“The government only responds to one of our demands," said Steven Lee, a 25-year-old engineer who was out on the streets Sunday. "We urge them to answer to our other demands. They just simply insisted that they did nothing wrong,”
During the months of turmoil, police and protesters have been engaging in increasingly violent clashes.
Beijing has steered clear of interfering directly, saying that it trusts Hong Kong’s embattled leader Carrie Lam to handle the situation. However, the protests have presented Chinese leader Xi Jinping with one of the biggest popular challenges since he came to power in 2012.
Last week's district council elections were widely viewed as an opportunity to measure public opinion on the movement.
The huge 71 percent turnout and wholesale victories for the pro-democracy camp, which took control of at least 17 of the city’s 18 district councils, were thus a stark rebuke to Beijing-backed Lam and her handling of the protests.
“Voting for district councils is solely a small step for us to express our political views," added Lee, who has been participating in the protests since they began in June. "But it’s irrelevant to our demands.”

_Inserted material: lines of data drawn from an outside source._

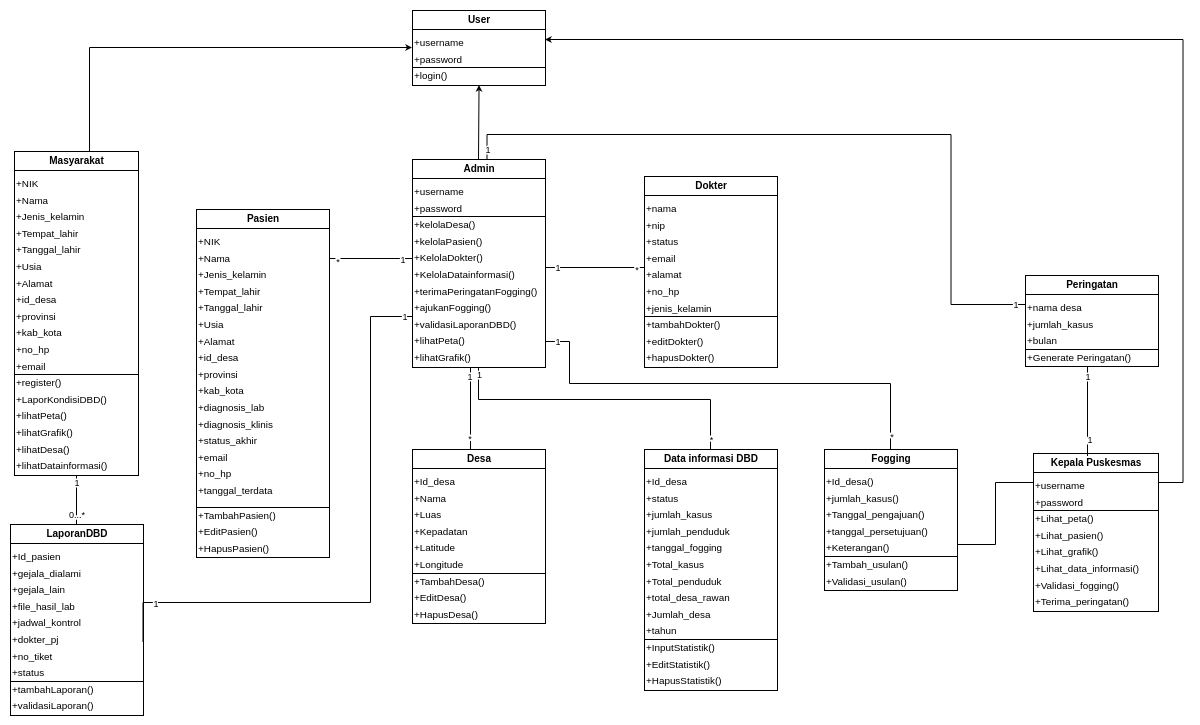
<!DOCTYPE html>
<html lang="id">
<head>
<meta charset="utf-8">
<title>Class diagram</title>
<style>
:root { --ink: #000; --paper: #fff; --row: 16.6px; }
* { box-sizing: border-box; margin: 0; padding: 0; }
body { width: 1200px; height: 725px; overflow: hidden; background: var(--paper); }
.diagram {
  position: relative; width: 1200px; height: 725px; overflow: hidden;
  color: var(--ink); font: 9.9px/var(--row) "Liberation Sans", Arial, sans-serif;
}
.class {
  position: absolute; display: flex; flex-direction: column;
  width: 134px; border: 1px solid var(--ink); background: var(--paper);
}
.class h2 {
  flex: none; height: 19px; border-bottom: 1px solid var(--ink);
  font-size: 10px; line-height: 18px; font-weight: 700; text-align: center;
}
.class ul { list-style: none; padding-left: 1px; white-space: nowrap; }
.class li { height: var(--row); }
.attributes { padding-top: 5px; }
.operations { border-top: 1px solid var(--ink); margin-top: -1px; }
#user { left: 412px; top: 10px; }
#masyarakat { left: 14px; top: 151px; width: 125px; }
#pasien { left: 196px; top: 209px; }
#pasien .attributes { padding-bottom: 8px; }
#admin { left: 412px; top: 159px; }
#dokter { left: 644px; top: 176px; }
#peringatan { left: 1025px; top: 275px; }
#laporan { left: 10px; top: 524px; }
#desa { left: 412px; top: 449px; }
#data-informasi { left: 644px; top: 449px; }
#fogging { left: 824px; top: 449px; }
#kepala { left: 1033px; top: 453px; width: 126px; }
.connectors { position: absolute; left: 0; top: 0; }
.lines { fill: none; stroke: var(--ink); stroke-width: 1; }
.multiplicity {
  font-size: 9px; text-anchor: middle; fill: var(--ink);
  stroke: var(--paper); stroke-width: 3px; paint-order: stroke;
}
</style>
</head>
<body>
<main class="diagram">
  <section class="class" id="user">
    <h2>User</h2>
    <ul class="attributes"><li>+username</li><li>+password</li></ul>
    <ul class="operations"><li>+login()</li></ul>
  </section>

  <section class="class" id="masyarakat">
    <h2>Masyarakat</h2>
    <ul class="attributes">
      <li>+NIK</li><li>+Nama</li><li>+Jenis_kelamin</li><li>+Tempat_lahir</li>
      <li>+Tanggal_lahir</li><li>+Usia</li><li>+Alamat</li><li>+id_desa</li>
      <li>+provinsi</li><li>+kab_kota</li><li>+no_hp</li><li>+email</li>
    </ul>
    <ul class="operations">
      <li>+register()</li><li>+LaporKondisiDBD()</li><li>+lihatPeta()</li>
      <li>+lihatGrafik()</li><li>+lihatDesa()</li><li>+lihatDatainformasi()</li>
    </ul>
  </section>

  <section class="class" id="pasien">
    <h2>Pasien</h2>
    <ul class="attributes">
      <li>+NIK</li><li>+Nama</li><li>+Jenis_kelamin</li><li>+Tempat_lahir</li>
      <li>+Tanggal_lahir</li><li>+Usia</li><li>+Alamat</li><li>+id_desa</li>
      <li>+provinsi</li><li>+kab_kota</li><li>+diagnosis_lab</li><li>+diagnosis_klinis</li>
      <li>+status_akhir</li><li>+email</li><li>+no_hp</li><li>+tanggal_terdata</li>
    </ul>
    <ul class="operations"><li>+TambahPasien()</li><li>+EditPasien()</li><li>+HapusPasien()</li></ul>
  </section>

  <section class="class" id="admin">
    <h2>Admin</h2>
    <ul class="attributes"><li>+username</li><li>+password</li></ul>
    <ul class="operations">
      <li>+kelolaDesa()</li><li>+kelolaPasien()</li><li>+KelolaDokter()</li>
      <li>+KelolaDatainformasi()</li><li>+terimaPeringatanFogging()</li><li>+ajukanFogging()</li>
      <li>+validasiLaporanDBD()</li><li>+lihatPeta()</li><li>+lihatGrafik()</li>
    </ul>
  </section>

  <section class="class" id="dokter">
    <h2>Dokter</h2>
    <ul class="attributes">
      <li>+nama</li><li>+nip</li><li>+status</li><li>+email</li>
      <li>+alamat</li><li>+no_hp</li><li>+jenis_kelamin</li>
    </ul>
    <ul class="operations"><li>+tambahDokter()</li><li>+editDokter()</li><li>+hapusDokter()</li></ul>
  </section>

  <section class="class" id="peringatan">
    <h2>Peringatan</h2>
    <ul class="attributes"><li>+nama desa</li><li>+jumlah_kasus</li><li>+bulan</li></ul>
    <ul class="operations"><li>+Generate Peringatan()</li></ul>
  </section>

  <section class="class" id="laporan">
    <h2>LaporanDBD</h2>
    <ul class="attributes">
      <li>+Id_pasien</li><li>+gejala_dialami</li><li>+gejala_lain</li><li>+file_hasil_lab</li>
      <li>+jadwal_kontrol</li><li>+dokter_pj</li><li>+no_tiket</li><li>+status</li>
    </ul>
    <ul class="operations"><li>+tambahLaporan()</li><li>+validasiLaporan()</li></ul>
  </section>

  <section class="class" id="desa">
    <h2>Desa</h2>
    <ul class="attributes">
      <li>+Id_desa</li><li>+Nama</li><li>+Luas</li>
      <li>+Kepadatan</li><li>+Latitude</li><li>+Longitude</li>
    </ul>
    <ul class="operations"><li>+TambahDesa()</li><li>+EditDesa()</li><li>+HapusDesa()</li></ul>
  </section>

  <section class="class" id="data-informasi">
    <h2>Data informasi DBD</h2>
    <ul class="attributes">
      <li>+Id_desa</li><li>+status</li><li>+jumlah_kasus</li><li>+jumlah_penduduk</li>
      <li>+tanggal_fogging</li><li>+Total_kasus</li><li>+Total_penduduk</li>
      <li>+total_desa_rawan</li><li>+Jumlah_desa</li><li>+tahun</li>
    </ul>
    <ul class="operations"><li>+InputStatistik()</li><li>+EditStatistik()</li><li>+HapusStatistik()</li></ul>
  </section>

  <section class="class" id="fogging">
    <h2>Fogging</h2>
    <ul class="attributes">
      <li>+Id_desa()</li><li>+jumlah_kasus()</li><li>+Tanggal_pengajuan()</li>
      <li>+tanggal_persetujuan()</li><li>+Keterangan()</li>
    </ul>
    <ul class="operations"><li>+Tambah_usulan()</li><li>+Validasi_usulan()</li></ul>
  </section>

  <section class="class" id="kepala">
    <h2>Kepala Puskesmas</h2>
    <ul class="attributes"><li>+username</li><li>+password</li></ul>
    <ul class="operations">
      <li>+Lihat_peta()</li><li>+Lihat_pasien()</li><li>+Lihat_grafik()</li>
      <li>+Lihat_data_informasi()</li><li>+Validasi_fogging()</li><li>+Terima_peringatan()</li>
    </ul>
  </section>

  <svg class="connectors" width="1200" height="725" viewBox="0 0 1200 725" aria-hidden="true">
    <defs>
      <path id="arrowhead" d="M0 0L-7 -3.5L-5 0L-7 3.5Z"/>
    </defs>
    <g class="lines">
      <path d="M89.5 151V47.5H407"/>
      <path d="M478.5 159L479 90"/>
      <path d="M1158 482.5H1183V39.5H550"/>
      <path d="M487 159V134.5H951V304.5H1025"/>
      <path d="M330 258.5H412"/>
      <path d="M545 267.5H644"/>
      <path d="M143 642V602.5H370.5V316.5H412"/>
      <path d="M545 341.5H569.5V383.5H890.5V449"/>
      <path d="M478.5 367V399.5H710.5V449"/>
      <path d="M470.5 367V449"/>
      <path d="M76.5 475V524"/>
      <path d="M1087.5 367V456"/>
      <path d="M957 544.5H995.5V482.5H1033"/>
    </g>
    <use href="#arrowhead" transform="translate(412 47.5)"/>
    <use href="#arrowhead" transform="translate(545 39.5) rotate(180)"/>
    <use href="#arrowhead" transform="translate(479 85) rotate(-90)"/>
    <g class="multiplicity">
      <text x="488" y="153">1</text>
      <text x="1016" y="308">1</text>
      <text x="338" y="265">*</text>
      <text x="403" y="263">1</text>
      <text x="558" y="271">1</text>
      <text x="637" y="273">*</text>
      <text x="405" y="320">1</text>
      <text x="156" y="607">1</text>
      <text x="558" y="345">1</text>
      <text x="892" y="440">*</text>
      <text x="470" y="380">1</text>
      <text x="479.5" y="378">1</text>
      <text x="470" y="442">*</text>
      <text x="711.5" y="443">*</text>
      <text x="77" y="486">1</text>
      <text x="77" y="518">0...*</text>
      <text x="1088" y="380">1</text>
      <text x="1090" y="443">1</text>
    </g>
  </svg>
</main>
</body>
</html>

There has been relative calm in Hong Kong for the past week since the local elections delivered an overwhelming victory for the so-called "pan-democrats."
However, activists pledged to maintain the momentum of the movement with three marches on Sunday.
Police again fired tear gas, they claimed in response to bricks hurled by demonstrators.
“The government didn’t reply to our demands at all. No matter how many weapons they use and how much force they deploy, officials turn a blind to our demands,” said Chan, a clerk in her 40s who declined to give her last name.
“I was happy for 10 seconds after casting my vote last Sunday as I could see so many people lined up outside the polling station. Although the pan-democrats have gained a landslide victory, it doesn’t change the fact that the government is still ignoring us.”
“These young protesters are not the culprits behind the chaos in Hong Kong," said Chan, holding an umbrella and in a black mask — items that have come to characterize the protests.
"I really admire them because they never forget the original faith of the movement, which is to fight for democracy.”